Where to Stay in Istanbul
Where to stay in Istanbul depends a lot on the kind of trip you’re looking for.
If you have a short amount of time in Istanbul and aren’t interested in nightlife, staying in Sultanahmet near major tourist sights and plenty of fun things to do in Istanbul might be for you.
If you’re staying in Istanbul longer or are a fan of nightlife, consider staying over in Beyoglu instead–specifically in Galata, Cihangir, or Karakoy.
Hotels in Sultanahmet
We personally stayed in and enjoyed, both of these Sultanahmet hotels during our visits to Istanbul.
Tom Square Boutique Hotel — With spacious, beautiful rooms, a great location (it’s a short, if steeply uphill, walk to the Grand Bazaar), and one of the best included hotel breakfasts we’ve ever had, we loved our stay at Tom Square Boutique Hotel and would immediately check back in on a return visit to Sultanahmet.
Emirhan Inn Apart Hotel — Located just a few minutes walk from iconic Istanbul sights like the Blue Mosque, the Emirhan Inn had cozy rooms, a friendly proprietor, and makes a solid choice for 2 days in Istanbul. We definitely recommend grabbing breakfast at the nearby Cafe Galera!
Hotels in Beyoglu
During our times staying in Beyoglu, we have always stayed in Airbnbs/rented apartments (Never used Airbnb before? Sign up with our link for a discount on your first stay!) due to planning to stay in Istanbul for weeks at a time.
However, if you’d like to stay in a hotel in Beyoglu, we’d recommend somewhere close to the Galata Tower for convenience during your 2 days in Istanbul.
Here are a couple of well-reviewed properties to consider:
Hotel Momento Golden Horn — With clean, modern rooms and an excellent location (around a 5-minute walk to the Galata Tower), Hotel Momento is an excellent choice for your 2 days in Istanbul. One of its biggest selling points? Many rooms boast views of the Bosphorus Strait!

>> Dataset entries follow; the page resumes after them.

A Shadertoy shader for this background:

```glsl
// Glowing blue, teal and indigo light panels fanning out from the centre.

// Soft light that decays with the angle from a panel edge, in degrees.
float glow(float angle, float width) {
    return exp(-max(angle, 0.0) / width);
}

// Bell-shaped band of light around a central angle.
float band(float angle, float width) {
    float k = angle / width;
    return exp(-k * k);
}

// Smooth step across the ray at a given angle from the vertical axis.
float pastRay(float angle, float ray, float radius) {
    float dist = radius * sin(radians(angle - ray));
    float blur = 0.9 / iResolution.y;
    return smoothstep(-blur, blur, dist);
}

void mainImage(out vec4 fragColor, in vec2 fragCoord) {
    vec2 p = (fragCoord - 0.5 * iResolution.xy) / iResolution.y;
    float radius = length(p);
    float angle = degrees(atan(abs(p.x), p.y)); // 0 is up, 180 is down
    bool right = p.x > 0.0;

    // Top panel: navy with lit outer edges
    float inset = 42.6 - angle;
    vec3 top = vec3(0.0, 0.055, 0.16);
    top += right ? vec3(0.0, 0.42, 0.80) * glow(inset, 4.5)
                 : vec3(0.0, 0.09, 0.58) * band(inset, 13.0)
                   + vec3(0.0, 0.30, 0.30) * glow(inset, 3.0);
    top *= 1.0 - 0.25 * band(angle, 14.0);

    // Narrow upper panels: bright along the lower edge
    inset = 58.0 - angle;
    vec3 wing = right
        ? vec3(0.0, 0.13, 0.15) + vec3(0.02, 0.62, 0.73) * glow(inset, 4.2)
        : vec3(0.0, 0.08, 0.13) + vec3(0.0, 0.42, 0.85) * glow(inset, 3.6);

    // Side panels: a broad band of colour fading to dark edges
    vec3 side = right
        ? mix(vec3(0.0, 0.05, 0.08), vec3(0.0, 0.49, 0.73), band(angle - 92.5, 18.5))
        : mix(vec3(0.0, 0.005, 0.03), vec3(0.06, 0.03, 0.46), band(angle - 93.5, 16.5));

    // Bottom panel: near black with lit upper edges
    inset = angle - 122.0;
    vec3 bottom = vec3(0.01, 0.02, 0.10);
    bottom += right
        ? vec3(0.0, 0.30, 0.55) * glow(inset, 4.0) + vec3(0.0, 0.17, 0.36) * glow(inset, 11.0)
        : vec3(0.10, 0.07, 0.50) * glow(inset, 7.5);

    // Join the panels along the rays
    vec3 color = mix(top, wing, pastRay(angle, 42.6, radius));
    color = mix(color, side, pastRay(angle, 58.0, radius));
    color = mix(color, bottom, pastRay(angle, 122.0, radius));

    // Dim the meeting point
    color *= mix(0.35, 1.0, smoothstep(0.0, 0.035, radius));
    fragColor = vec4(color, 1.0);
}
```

Bankerhan Hotel Galata — Set on a quiet street in the trendy Karakoy neighborhood (we love the coffee shops in this area!), Bankerhan features beautifully decorated rooms in a wonderful location–you’ll be just a short walk away from Galata Tower and a tram station.